May is over? Are we sure? The last time I looked it was the 13th. Thankfully, all the gorgeous flowers and colors here were a distraction from what was another month of meh reading. It would seem I’m getting crankier as I age because I’ve already DNFed 13 books this year, almost as many as I did for all of 2022—and we’re only at the halfway point. I do have some bright spots in this recap.
Suresh and Lata had an arranged marriage for over 30 years. Now, they’re divorced and trying to navigate the world of relationships—just like their adult children. There were plenty of opportunities for humor and insight in Late Bloomers but neither appeared. Instead, the deeply unlikable characters stayed that way with no growth—the kiss of death for me. Stagnant characters leave me cold and annoyed, two of my least favorite things to be.

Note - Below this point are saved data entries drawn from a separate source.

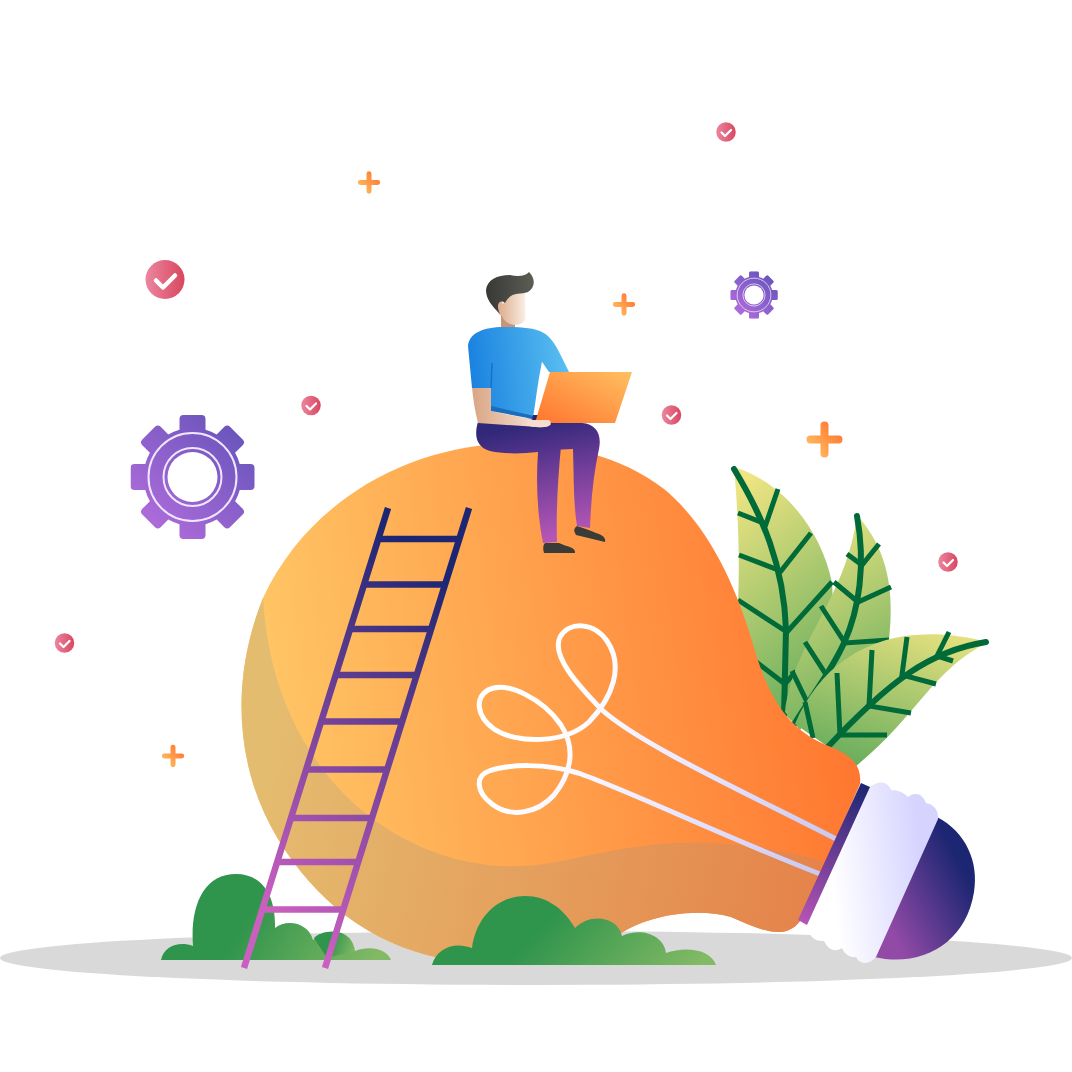
<!DOCTYPE html>
<html lang="en">
<head>
<meta charset="utf-8">
<title>Creative idea illustration</title>
<style>
:root {
  --paper: #fff;
  --ground: #d9d9d9;
  --amber: #ffc666;
  --orange: #ff7730;
  --navy: #1c2672;
  --violet: #a34fae;
  --vein: #006b38;
  --forest: #2f944c;
  --lime: #83ba65;
  --leaf-light: #eee482;
  --leaf-dark: #67ad5c;
  --shirt-dark: #1a82e0;
  --shirt-light: #58bdf0;
  --rose-light: #ec86a0;
  --rose-dark: #d8475f;
}
html, body { margin: 0; background: var(--paper); overflow: hidden; }
svg { display: block; width: 1072px; height: 1072px; }
.vein { fill: none; stroke: var(--vein); stroke-width: 5; }
.midrib { stroke-width: 6; stroke-linecap: round; }
.ladder { fill: none; stroke: url(#ladder-paint); stroke-width: 6.5; }
.filament { fill: none; stroke: url(#filament-paint); stroke-width: 5; stroke-linejoin: round; }
.bush { fill: url(#bush-paint); }
</style>
</head>
<body>
<svg viewBox="0 0 1072 1072" role="img" aria-label="Man with a laptop sitting on a giant light bulb">
  <defs>
    <linearGradient id="bulb-paint" gradientUnits="userSpaceOnUse" x1="265" y1="720" x2="840" y2="640">
      <stop offset="0" stop-color="var(--amber)"/><stop offset="1" stop-color="var(--orange)"/>
    </linearGradient>
    <linearGradient id="shade-paint" gradientUnits="userSpaceOnUse" x1="265" y1="760" x2="820" y2="880">
      <stop offset="0" stop-color="#e4bc70"/><stop offset="1" stop-color="#e5834a"/>
    </linearGradient>
    <linearGradient id="ladder-paint" gradientUnits="userSpaceOnUse" x1="235" y1="880" x2="475" y2="600">
      <stop offset="0" stop-color="#cb5fc0"/><stop offset="1" stop-color="var(--navy)"/>
    </linearGradient>
    <linearGradient id="filament-paint" gradientUnits="userSpaceOnUse" x1="560" y1="700" x2="840" y2="850">
      <stop offset="0" stop-color="#fff"/><stop offset=".45" stop-color="#eae9ff"/><stop offset="1" stop-color="#c9c5ef"/>
    </linearGradient>
    <linearGradient id="collar-paint" gradientUnits="userSpaceOnUse" x1="800" y1="920" x2="866" y2="785">
      <stop offset="0" stop-color="#b453b4"/><stop offset="1" stop-color="var(--navy)"/>
    </linearGradient>
    <linearGradient id="cap-paint" gradientUnits="userSpaceOnUse" x1="830" y1="860" x2="920" y2="850">
      <stop offset="0" stop-color="#fff"/><stop offset="1" stop-color="#d6d4ff"/>
    </linearGradient>
    <linearGradient id="tip-paint" gradientUnits="userSpaceOnUse" x1="888" y1="925" x2="970" y2="882">
      <stop offset="0" stop-color="#914aa6"/><stop offset="1" stop-color="var(--navy)"/>
    </linearGradient>
    <linearGradient id="leaf-paint" x1=".3" y1="0" x2=".6" y2="1">
      <stop offset="0" stop-color="var(--leaf-light)"/><stop offset="1" stop-color="var(--leaf-dark)"/>
    </linearGradient>
    <linearGradient id="leaf-low-paint" x1=".8" y1="0" x2=".3" y2="1">
      <stop offset="0" stop-color="#e4e07f"/><stop offset="1" stop-color="var(--leaf-dark)"/>
    </linearGradient>
    <linearGradient id="bush-paint" x1=".35" y1=".6" x2="1" y2=".75">
      <stop offset="0" stop-color="var(--forest)"/><stop offset="1" stop-color="var(--lime)"/>
    </linearGradient>
    <linearGradient id="gear-paint" gradientUnits="userSpaceOnUse" x1="-45" y1="50" x2="40" y2="-45">
      <stop offset="0" stop-color="#b06cdb"/><stop offset="1" stop-color="#6c56bd"/>
    </linearGradient>
    <linearGradient id="badge-paint">
      <stop offset="0" stop-color="var(--rose-light)"/><stop offset="1" stop-color="var(--rose-dark)"/>
    </linearGradient>
    <linearGradient id="plus-paint" gradientUnits="userSpaceOnUse" x1="-14" y1="12" x2="12" y2="-10">
      <stop offset="0" stop-color="#ffbd60"/><stop offset="1" stop-color="#ff7c33"/>
    </linearGradient>
    <linearGradient id="shirt-paint" gradientUnits="userSpaceOnUse" x1="470" y1="370" x2="565" y2="360">
      <stop offset="0" stop-color="var(--shirt-dark)"/><stop offset="1" stop-color="var(--shirt-light)"/>
    </linearGradient>
    <linearGradient id="laptop-paint" x1="0" y1="1" x2="1" y2="0">
      <stop offset="0" stop-color="#ff742e"/><stop offset="1" stop-color="#ffc062"/>
    </linearGradient>
    <linearGradient id="trouser-paint" gradientUnits="userSpaceOnUse" x1="530" y1="425" x2="555" y2="545">
      <stop offset="0" stop-color="#322879"/><stop offset=".35" stop-color="#663a94"/><stop offset="1" stop-color="#bd59b9"/>
    </linearGradient>
    <linearGradient id="skin-paint">
      <stop offset="0" stop-color="#d9a584"/><stop offset="1" stop-color="#fbeee5"/>
    </linearGradient>
    <linearGradient id="hair-paint">
      <stop offset="0" stop-color="#383936"/><stop offset="1" stop-color="#5d5d55"/>
    </linearGradient>
    <g id="tooth-pair">
      <path d="M-13-46V-58Q-13-62-9-62H9Q13-62 13-58V-46ZM-13 46V58Q-13 62-9 62H9Q13 62 13 58V46Z"/>
    </g>
    <clipPath id="gear-shape">
      <circle r="49"/>
      <path id="tooth" d="M-13-44V-58Q-13-62-9-62H9Q13-62 13-58V-44Z"/>
      <use href="#tooth" transform="rotate(45)"/>
      <use href="#tooth" transform="rotate(90)"/>
      <use href="#tooth" transform="rotate(135)"/>
      <use href="#tooth" transform="rotate(180)"/>
      <use href="#tooth" transform="rotate(225)"/>
      <use href="#tooth" transform="rotate(270)"/>
      <use href="#tooth" transform="rotate(315)"/>
    </clipPath>
    <g id="gear">
      <rect x="-63" y="-63" width="126" height="126" fill="url(#gear-paint)" clip-path="url(#gear-shape)"/>
      <circle r="44" fill="none" stroke="#f0e6ff" stroke-width="2"/>
      <circle r="29" fill="none" stroke="#f0e6ff" stroke-width="2"/>
      <circle r="25" fill="var(--paper)"/>
    </g>
    <g id="check-badge">
      <circle r="19.5" fill="url(#badge-paint)"/>
      <path d="M-9 1L-2 8L10-4" fill="none" stroke="#fff" stroke-width="4.5" stroke-linecap="round" stroke-linejoin="round"/>
    </g>
    <path id="plus" fill="url(#plus-paint)" d="M-4-14Q-4-18 0-18Q4-18 4-14V-4H14Q18-4 18 0Q18 4 14 4H4V14Q4 18 0 18Q-4 18-4 14V4H-14Q-18 4-18 0Q-18-4-14-4H-4Z"/>
  </defs>

  <rect width="1072" height="1072" fill="var(--paper)"/>
  <ellipse id="ground" cx="536" cy="958" rx="536" ry="27" fill="var(--ground)"/>

  <g id="leaves">
    <g id="leaf-tall">
      <path fill="url(#leaf-paint)" d="M734 467C785 483 822 532 832 583C836 630 815 680 793 722L760 690L738 604C740 560 738 510 734 467Z"/>
      <path class="vein midrib" d="M734 469C762 515 784 565 786 630L784 715"/>
      <path class="vein" d="M738 513L766 524L778 489M739 555L781 571L811 533M738 600L787 632L832 582M755 661L785 684L796 671"/>
    </g>
    <g id="leaf-middle">
      <path fill="url(#leaf-paint)" d="M857 515C890 552 894 595 889 640C868 668 830 690 800 730L785 712C794 640 846 600 857 515Z"/>
      <path class="vein midrib" d="M857 516C866 565 859 610 844 643C831 672 812 695 795 723"/>
      <path class="vein" d="M847 554L862 565L879 544M834 582L858 602L891 587M821 606L845 643L889 640M805 642L827 676L846 670M792 671L808 704"/>
    </g>
    <g id="leaf-low">
      <path fill="url(#leaf-low-paint)" d="M988 642C930 672 918 716 856 766L795 724C824 655 890 617 988 642Z"/>
      <path class="vein midrib" d="M986 642C930 651 890 680 825 750"/>
      <path class="vein" d="M949 632L937 656L953 661M907 637L902 675L936 684M872 650L869 706L911 713M837 673L840 735L887 735M805 702L813 738"/>
    </g>
  </g>

  <g id="light-bulb">
    <path fill="url(#bulb-paint)" d="M860 784C862 764 850 754 826 745C787 728 769 697 755 651C735 580 706 524 664 489C616 452 552 441 500 444C401 449 306 505 263 598C230 680 235 768 278 839C315 900 370 944 440 958C500 968 575 964 611 941C636 918 690 906 731 917C755 927 784 943 800 921Z"/>
    <path fill="url(#shade-paint)" d="M263 598C268 680 297 747 347 797C402 850 477 876 550 863C622 850 690 825 823 861L800 921C784 943 755 927 731 917C690 906 636 918 611 941C575 964 500 968 440 958C370 944 315 900 278 839C235 768 230 680 263 598Z"/>
    <path class="filament" d="M836 839C755 797 640 745 601 709C578 685 551 656 560 637C569 621 594 622 607 641C624 666 613 697 589 722C565 744 516 744 494 729C476 716 475 698 488 690C507 680 544 700 561 725C577 750 570 775 554 795C537 814 510 818 492 804C476 792 475 776 489 771C509 764 546 763 578 773C625 789 720 835 820 874"/>
    <path fill="url(#tip-paint)" d="M937 817C966 832 979 862 974 892C966 943 922 968 874 957Z"/>
    <path fill="url(#cap-paint)" d="M870 787C878 780 888 781 891 790C899 790 904 793 908 797C915 791 923 794 926 803C934 804 939 811 938 819L876 957C869 965 860 965 856 957C849 958 844 953 842 948C834 953 828 949 824 941C815 942 808 936 808 926Z"/>
    <path fill="url(#collar-paint)" d="M861 783L870 787L807 925L798 920Z"/>
  </g>

  <g id="bushes">
    <path class="bush" d="M161 960C164 946 179 941 193 946C190 905 204 874 236 874C263 874 276 897 275 928C287 918 309 923 313 940C321 933 337 931 355 951C370 945 387 949 391 960Z"/>
    <path class="bush" d="M314 938C321 930 351 925 355 951L327 958Z"/>
    <path class="bush" d="M432 965C436 949 454 941 472 948C476 917 498 896 525 896C547 896 564 909 575 928C591 912 618 917 622 936C641 927 664 935 666 953C685 946 711 949 716 965Z"/>
  </g>

  <g id="ladder" class="ladder">
    <path d="M388 508L244 968M469 508L325 968"/>
    <path d="M378 539H460M364 584.5H446M350 629H432M336 675H418M321 721.5H403M306 769.5H388M291 818H373M277 862H359M262 909.5H344"/>
  </g>

  <g id="man-with-laptop">
    <g id="legs">
      <path fill="#3b3c37" d="M577 526C584 528 591 531 596 533C603 535 606 538 605 542L576 535Q572 529 577 526Z"/>
      <path fill="#3b3c37" d="M545 543H559C567 547 576 547 575 553H544Q542 546 545 543Z"/>
      <path fill="url(#trouser-paint)" d="M548 423H582C596 424 602 434 599 449C593 476 591 502 590 528L577 526C573 500 574 476 573 449L550 450Z"/>
      <path fill="url(#trouser-paint)" d="M478 422L540 418C554 422 562 431 561 446C558 478 556 510 557 542L543 543C537 512 536 482 538 452C520 454 504 454 490 451C476 447 474 435 478 422Z"/>
    </g>
    <g id="head">
      <path fill="#c79578" d="M501 310H515V330H501Z"/>
      <path fill="url(#skin-paint)" d="M496 301C499 299 502 301 503 304C507 298 511 294 516 293H525L525.500 318Q524 325 515 325Q505 324 502 316C497 314 495 306 496 301Z"/>
      <path fill="url(#hair-paint)" d="M500 314C492 306 486 299 486 290C487 280 497 275 510 275C518 277 526 276 529 272C536 279 535 288 528 292C520 295 511 291 505 303C500 299 495 304 500 314Z"/>
    </g>
    <path id="arm" fill="url(#skin-paint)" d="M472 387H491V411L535 420Q548 420 551 424Q548 428 538 427L478 423C475 411 473 399 472 387Z"/>
    <path id="shirt" fill="url(#shirt-paint)" d="M468 346C469 333 484 327 503 327C521 327 534 328 542 332C554 338 559 352 569 372H549L542 362C538 380 536 399 533 418L491 410V388H472Z"/>
    <path id="sleeve-fold" fill="none" stroke="#1672c8" stroke-width="1.5" d="M492 363L491 388"/>
    <path id="shirt-hem" fill="#1b6dbc" d="M491 406L534 416L533 419L491 411Z"/>
    <path id="laptop-gap" fill="#fff" d="M542 362L549 373L536 417Z"/>
    <path id="laptop-base" fill="#28246f" d="M533 415H540V422H532Z"/>
    <path id="laptop" fill="url(#laptop-paint)" d="M550 372H632L615 423H535Z"/>
    <path id="hand" fill="#f6ddcd" d="M528 420H549Q553 423 548 426Q537 429 526 425Z"/>
  </g>

  <g id="floating-icons">
    <use href="#gear" x="0" y="0" transform="translate(192.500 477)"/>
    <use href="#gear" transform="translate(754 295) scale(.383)"/>
    <use href="#check-badge" transform="translate(165 279.500)"/>
    <use href="#check-badge" transform="translate(726 132) scale(.5)"/>
    <use href="#check-badge" transform="translate(311 405.500) scale(.5)"/>
    <use href="#check-badge" transform="translate(671.500 415) scale(.5)"/>
    <use href="#check-badge" transform="translate(948 562) scale(.5)"/>
    <use href="#check-badge" transform="translate(64.500 643) scale(.5)"/>
    <use href="#plus" transform="translate(824.500 439.500)"/>
    <use href="#plus" transform="translate(369 182.500) scale(.62)"/>
    <use href="#plus" transform="translate(624 304.500) scale(.62)"/>
    <use href="#plus" transform="translate(173 756) scale(.62)"/>
  </g>
</svg>
</body>
</html>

Fourth Wing by Rebecca Yarros: Review to follow
I’ve had limited success with male celebrity memoirs, but am happy to share how much I enjoyed Robe Lowe’s Stories I Only Tell My Friends. From the beginning Lowe’s love of the written word is clear as he shares his life from his earliest days to his later successes. For once, I found a handsome, charismatic actor who seems grounded and doesn’t take himself too seriously. Thoroughly enjoyable listening (Lowe narrates).
Quietly Hostile by Samantha Irby: Outrageous essays about real life. Review to follow
Sarah is a wife and the mother of two small children who is captured by a Sioux tribe in Minnesota in 1862 after the government has refused to honor its treaties with the tribe, causing them to starve. The Lost Wife is a novel of her months spent living with the tribe and witnessing “manifest destiny” from their perspective. It may have been a conscious choice on the author’s part but the novel reads like a textbook despite the atrocities and lies being perpetrated by the whites at the time. This clinical tone saps the impact of this disgraceful, dishonorable time in American history.
Yellowface by R.F. Kuang: A novel to get people talking. I loved it despite the unlikability of all the characters. My review
I Have Some Questions for You by Rebecca Makkai: Review to follow
How was your May reading? Any gems you’d recommend?
This post contains affiliate links which means if you click on a link and make a purchase of any kind, I get a small commission (at no cost to you).